Guest blog post by Lauren Gaines McKenzie, Director of Diversity, Equity, and Inclusion (DEI) for the College of Communication Arts and Sciences.

For many years, Native American and Indigenous (NAI) communities have called our attention to the customary celebrations of early colonizers like Christopher Columbus. However, Columbus’ ‘discovery’ of The Americas was the result of brutal and devastating loss of Native American life, culture, and heritage. While some continue to recognize Columbus Day, we choose instead to join the State of Michigan and countless cities and states across the nation in observance of Indigenous Peoples’ Day.

The United States’ history of disenfranchisement of Native American Indigenous, and other historically marginalized communities, will take many lifetimes to make amends.
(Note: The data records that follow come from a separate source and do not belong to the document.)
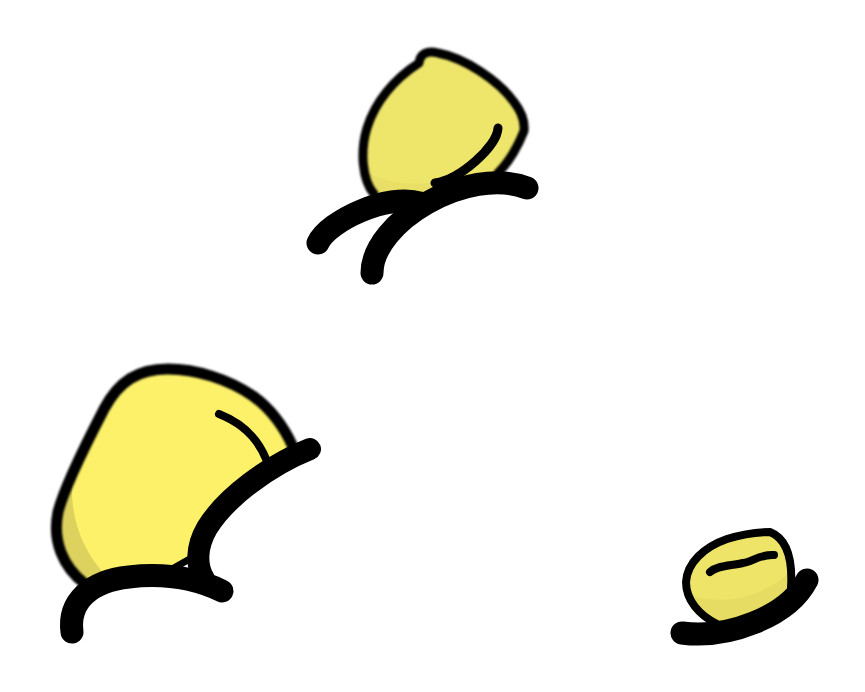
<!DOCTYPE html>
<html lang="en">
<head>
<meta charset="utf-8">
<title>Three yellow shapes</title>
<style>
:root {
  --paper: #ffffff;
  --ink: #000000;
  --yellow-top: #eee66a;
  --yellow-top-shade: #e9df66;
  --yellow-large: #fcf169;
  --yellow-large-shade: #ded25f;
  --yellow-small: #eee467;
  --yellow-small-shade: #e7dc63;
}
html, body { margin: 0; height: 100%; overflow: hidden; background: var(--paper); }
svg { display: block; width: 865px; height: 692px; }
.line { fill: none; stroke: var(--ink); stroke-linecap: round; stroke-linejoin: round; }
.outline { filter: url(#soft-edge); }
</style>
</head>
<body>
<svg viewBox="0 0 865 692" role="img" aria-label="Three yellow rounded shapes with thick black strokes">
  <defs>
    <filter id="soft-edge" x="-10%" y="-10%" width="120%" height="120%"><feGaussianBlur stdDeviation="0.8"/></filter>
    <path id="top-body" d="M374 194C362 180 360 151 367 128C375 102 394 79 419 63C420 54 427 50 438 53C465 58 499 81 514 102C521 111 525 121 524 131C518 146 511 160 498 173C474 174 447 185 424 200C409 194 391 194 374 194Z"/>
    <path id="large-body" d="M85 584C63 567 52 541 58 512C65 484 90 436 104 409C119 381 138 369 168 369C196 369 228 379 253 396C271 409 284 427 293 447C250 468 215 500 203 530C199 540 197 550 196 558L172 571C140 569 107 574 85 584Z"/>
    <path id="small-body" d="M717 624C699 615 686 600 686 582C687 563 704 547 727 539C743 534 757 532 770 532C785 538 793 556 791 588C770 606 746 617 717 624Z"/>
    <clipPath id="top-clip"><use href="#top-body"/></clipPath>
    <clipPath id="large-clip"><use href="#large-body"/></clipPath>
    <clipPath id="small-clip"><use href="#small-body"/></clipPath>
  </defs>

  <g id="top-shape">
    <use href="#top-body" fill="var(--yellow-top)"/>
    <path clip-path="url(#top-clip)" fill="var(--yellow-top-shade)" d="M355 166C380 183 410 186 440 182L430 205H355Z"/>
    <path class="line outline" stroke-width="9" d="M374 194C362 180 360 151 367 128C375 102 394 79 419 63C420 54 427 50 438 53C465 58 499 81 514 102C521 111 525 121 524 131C518 146 511 160 498 173"/>
    <path class="line" stroke-width="9" d="M498 128C497 147 459 180 435 183"/>
    <path class="line" stroke-width="23" d="M318 243C328 221 388 193 420 203"/>
    <path class="line" stroke-width="23" d="M372 273C372 222 468 165 527 188"/>
  </g>

  <g id="large-shape">
    <use href="#large-body" fill="var(--yellow-large)"/>
    <path clip-path="url(#large-clip)" fill="var(--yellow-large-shade)" d="M72 485C71 522 84 552 106 576L85 592L45 560V490Z"/>
    <path class="line outline" stroke-width="11" d="M85 584C63 567 52 541 58 512C65 484 90 436 104 409C119 381 138 369 168 369C196 369 228 379 253 396C271 409 284 427 293 447"/>
    <path class="line" stroke-width="8" d="M219 414C242 423 258 439 266 459"/>
    <path class="line" stroke-width="7" d="M172 569L195 556"/>
    <path class="line" stroke-width="22" d="M310 449C270 465 226 497 207 528C196 547 196 566 204 579"/>
    <path class="line" stroke-width="23" d="M72 632C68 602 90 581 129 577C163 573 195 578 222 591"/>
  </g>

  <g id="small-shape">
    <use href="#small-body" fill="var(--yellow-small)"/>
    <path clip-path="url(#small-clip)" fill="var(--yellow-small-shade)" d="M684 594C720 606 764 600 794 568V625H690Z"/>
    <path class="line" stroke-width="8" d="M717 624C699 615 686 600 686 582C687 563 704 547 727 539C743 534 757 532 770 532C785 538 793 556 791 588"/>
    <path class="line" stroke-width="8" d="M710 572C718 565 731 566 743 563C752 562 760 554 774 555"/>
    <path class="line" stroke-width="23" d="M682 633C727 639 788 617 807 580"/>
  </g>
</svg>
</body>
</html>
Although, as a nation, we have made great strides towards ‘liberty and justice for all,’ we are reminded daily of the work that lies ahead in order to achieve it. Part of that work involves uplifting and affirming those whose voices are often muted or dismissed.

It is critical that we take account of and recognize the sacrifices and contributions of NAI communities. Our campus is built on land that was wrenched away from them. On Indigenous Peoples' Day, we should take time to reflect and renew our commitments to Native American and Indigenous communities and celebrate their culture and contributions.
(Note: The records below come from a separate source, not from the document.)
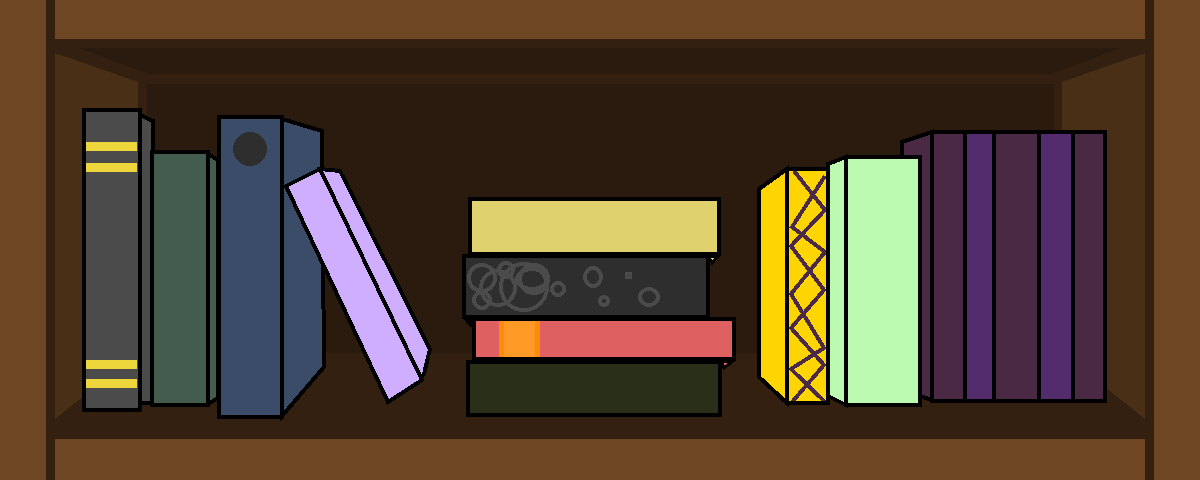
<!DOCTYPE html>
<html lang="en">
<head>
<meta charset="utf-8">
<title>Bookshelf</title>
<style>
:root {
  --wood: #6e4624;
  --wood-edge: #342011;
  --shelf-back: #2b1b0f;
  --shelf-floor: #332010;
  --shelf-side: #4a2f17;
  --ink: #000;
  --gray: #4b4b4b;
  --charcoal: #2e2e2e;
  --band: #edd53c;
  --green: #435c4e;
  --blue: #3a4c68;
  --lilac: #cfaeff;
  --sand: #ded16e;
  --coral: #de6060;
  --orange: #ff9a26;
  --orange-edge: #ff8a0a;
  --olive: #2a2f1a;
  --yellow: #ffd500;
  --lattice: #4a2a48;
  --mint: #bbf9b0;
  --plum: #4a2944;
  --violet: #532c6e;
}
html, body { margin: 0; height: 100%; overflow: hidden; }
body { width: 1200px; height: 480px; background: var(--wood); }
svg { display: block; }
.outlined { stroke: var(--ink); stroke-width: 4; }
.wood { fill: var(--wood); }
.edge { fill: var(--wood-edge); }
.back { fill: var(--shelf-back); }
.floor { fill: var(--shelf-floor); }
.side { fill: var(--shelf-side); }
.gray { fill: var(--gray); }
.charcoal { fill: var(--charcoal); }
.band { fill: var(--band); }
.green { fill: var(--green); }
.blue { fill: var(--blue); }
.lilac { fill: var(--lilac); }
.sand { fill: var(--sand); }
.coral { fill: var(--coral); }
.orange { fill: var(--orange); }
.orange-edge { fill: var(--orange-edge); }
.olive { fill: var(--olive); }
.yellow { fill: var(--yellow); }
.mint { fill: var(--mint); }
.plum { fill: var(--plum); }
.violet { fill: var(--violet); }
.bubbles { fill: none; stroke: var(--gray); stroke-width: 4; }
.lattice { fill: none; stroke: var(--lattice); stroke-width: 4; }
</style>
</head>
<body>
<svg width="1200" height="480" viewBox="0 0 1200 480" shape-rendering="crispEdges" role="img" aria-label="Wooden shelf holding colourful books">
  <g id="bookcase">
    <rect class="wood" width="1200" height="480"/>
    <rect class="edge" x="46" width="9" height="480"/>
    <rect class="edge" x="1145" width="9" height="480"/>
    <rect class="edge" x="55" y="39" width="1090" height="400"/>
    <polygon class="back" points="79,48 1121,48 1051,74 149,74"/>
    <rect class="back" x="147" y="84" width="907" height="269"/>
    <polygon class="floor" points="138,353 1062,353 1145,419 1145,435 55,435 55,419"/>
    <polygon class="side" points="55,53 138,82 138,353 55,419"/>
    <polygon class="side" points="1145,53 1062,82 1062,353 1145,419"/>
    <rect class="edge" x="55" y="435" width="1090" height="4"/>
  </g>

  <g id="gray-book">
    <polygon class="gray outlined" points="140,115 153,121 153,403 140,403"/>
    <rect class="gray outlined" x="84" y="110" width="56" height="300"/>
    <g class="band">
      <rect x="86" y="142" width="51" height="9"/>
      <rect x="86" y="163" width="51" height="9"/>
      <rect x="86" y="360" width="51" height="9"/>
      <rect x="86" y="379" width="51" height="9"/>
    </g>
  </g>

  <g id="green-book">
    <polygon class="green outlined" points="208,154 218,160 218,398 208,404"/>
    <rect class="green outlined" x="152" y="152" width="56" height="253"/>
  </g>

  <g id="blue-book">
    <polygon class="blue outlined" points="282,119 322,131 324,367 282,416"/>
    <rect class="blue outlined" x="219" y="117" width="63" height="300"/>
    <circle class="charcoal" cx="250" cy="149" r="17"/>
  </g>

  <g id="lilac-book">
    <polygon class="lilac outlined" points="320,169 340,171 430,349 424,374 417,382"/>
    <polygon class="lilac outlined" points="286,186 320,169 422,380 388,402"/>
  </g>

  <g id="book-stack">
    <polygon class="sand" points="708,256 718,256 712,263" stroke="#000" stroke-width="3"/>
    <rect class="sand outlined" x="470" y="199" width="249" height="55"/>
    <polygon fill="#000" points="463,318 476,318 476,327 470,327"/>
    <rect class="charcoal outlined" x="464" y="256" width="244" height="61"/>
    <g class="bubbles">
      <circle cx="482" cy="278" r="13"/>
      <circle cx="506" cy="270" r="7"/>
      <circle cx="498" cy="288" r="17"/>
      <circle cx="482" cy="300" r="8"/>
      <circle cx="534" cy="279" r="14"/>
      <circle cx="524" cy="287" r="23"/>
      <ellipse cx="532" cy="279" rx="15" ry="10"/>
      <circle cx="558" cy="289" r="6"/>
      <ellipse cx="593" cy="277" rx="8" ry="9"/>
      <circle cx="604" cy="301" r="4"/>
      <rect x="626" y="273" width="4" height="4" stroke-width="3"/>
      <ellipse cx="649" cy="297" rx="9" ry="8"/>
    </g>
    <polygon class="coral" points="721,361 733,361 724,368" stroke="#000" stroke-width="3"/>
    <rect class="olive outlined" x="468" y="362" width="252" height="53"/>
    <rect class="coral outlined" x="474" y="319" width="260" height="40"/>
    <rect class="orange-edge" x="499" y="321" width="41" height="36"/>
    <rect class="orange" x="504" y="321" width="31" height="36"/>
  </g>

  <g id="purple-set">
    <polygon class="plum outlined" points="902,142 932,132 932,400 902,390"/>
    <rect class="plum outlined" x="932" y="132" width="33" height="269"/>
    <rect class="violet outlined" x="965" y="132" width="29" height="269"/>
    <rect class="plum outlined" x="994" y="132" width="45" height="269"/>
    <rect class="violet outlined" x="1039" y="132" width="34" height="269"/>
    <rect class="plum outlined" x="1073" y="132" width="32" height="269"/>
  </g>

  <g id="mint-book">
    <polygon class="mint outlined" points="828,164 846,157 846,405 828,396"/>
    <rect class="mint outlined" x="846" y="157" width="74" height="248"/>
  </g>

  <g id="yellow-book">
    <polygon class="yellow outlined" points="759,189 787,169 787,403 759,377"/>
    <rect class="yellow outlined" x="787" y="169" width="41" height="234"/>
    <g class="lattice">
      <polyline points="794,171 825,210 791,246 824,290 791,328 824,365 792,402"/>
      <polyline points="825,176 792,227 825,252 791,294 824,348 791,369 825,402"/>
    </g>
    <rect class="outlined" x="787" y="169" width="41" height="234" fill="none"/>
  </g>
</svg>
</body>
</html>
There are countless ways to uplift the contributions of Native American and Indigenous community members, starting right here in ComArtSci. Elizabeth LaPensée, Assistant Professor in the department of Media & Information, creates and studies Indigenous-led media. Beth is Anishinaabe with family from Bay Mills, Métis, and Irish, and she brings a rich history and compassion for Indigenous issues to her work. Beth has designed an award-winning 2D adventure game, When Rivers Were Trails (2019), which follows a displaced Anishinaabe during allotment in the 1890’s. I hope you would take the time to learn more about When Rivers Were Trails by engaging in this interactive experience. We recognize and celebrate Beth, who has won the Guggenheim and other awards for her talents as a designer and researcher, and for her continued contributions to the field.

Please take advantage of the other opportunities to celebrate Indigenous Peoples' Day, and to honor Indigenous colleagues, students, and community members. Today is only one day, but it is a great day to begin.

  • Kick off Indigenous Peoples' Day with a commitment to honor native land. Join us on Monday at 10 AM for Understanding the Land Acknowledgement*. All are welcome, no registration required
  • Join NativeMSU Community members for a virtual welcome and Indigenous Peoples’ Day Celebration, Monday October 12 at 6PM
  • Explore Beth’s game, When Rivers Were Trails, and download it for free to try at home.
  • Check out the resources and upcoming events offered by American Indian and Indigenous Studies


*We collectively acknowledge that Michigan State University occupies the ancestral, traditional, and contemporary Lands of the Anishinaabeg – Three Fires Confederacy of Ojibwe, Odawa, and Potawatomi peoples. In particular, the University resides on Land ceded in the 1819 Treaty of Saginaw. We recognize, support, and advocate for the sovereignty of Michigan’s twelve federally-recognized Indian nations, for historic Indigenous communities in Michigan, for Indigenous individuals and communities who live here now, and for those who were forcibly removed from their Homelands. By offering this Land Acknowledgement, we affirm Indigenous sovereignty and will work to hold Michigan State University more accountable to the needs of American Indian and Indigenous peoples. – Land Acknowledgement developed by AIIS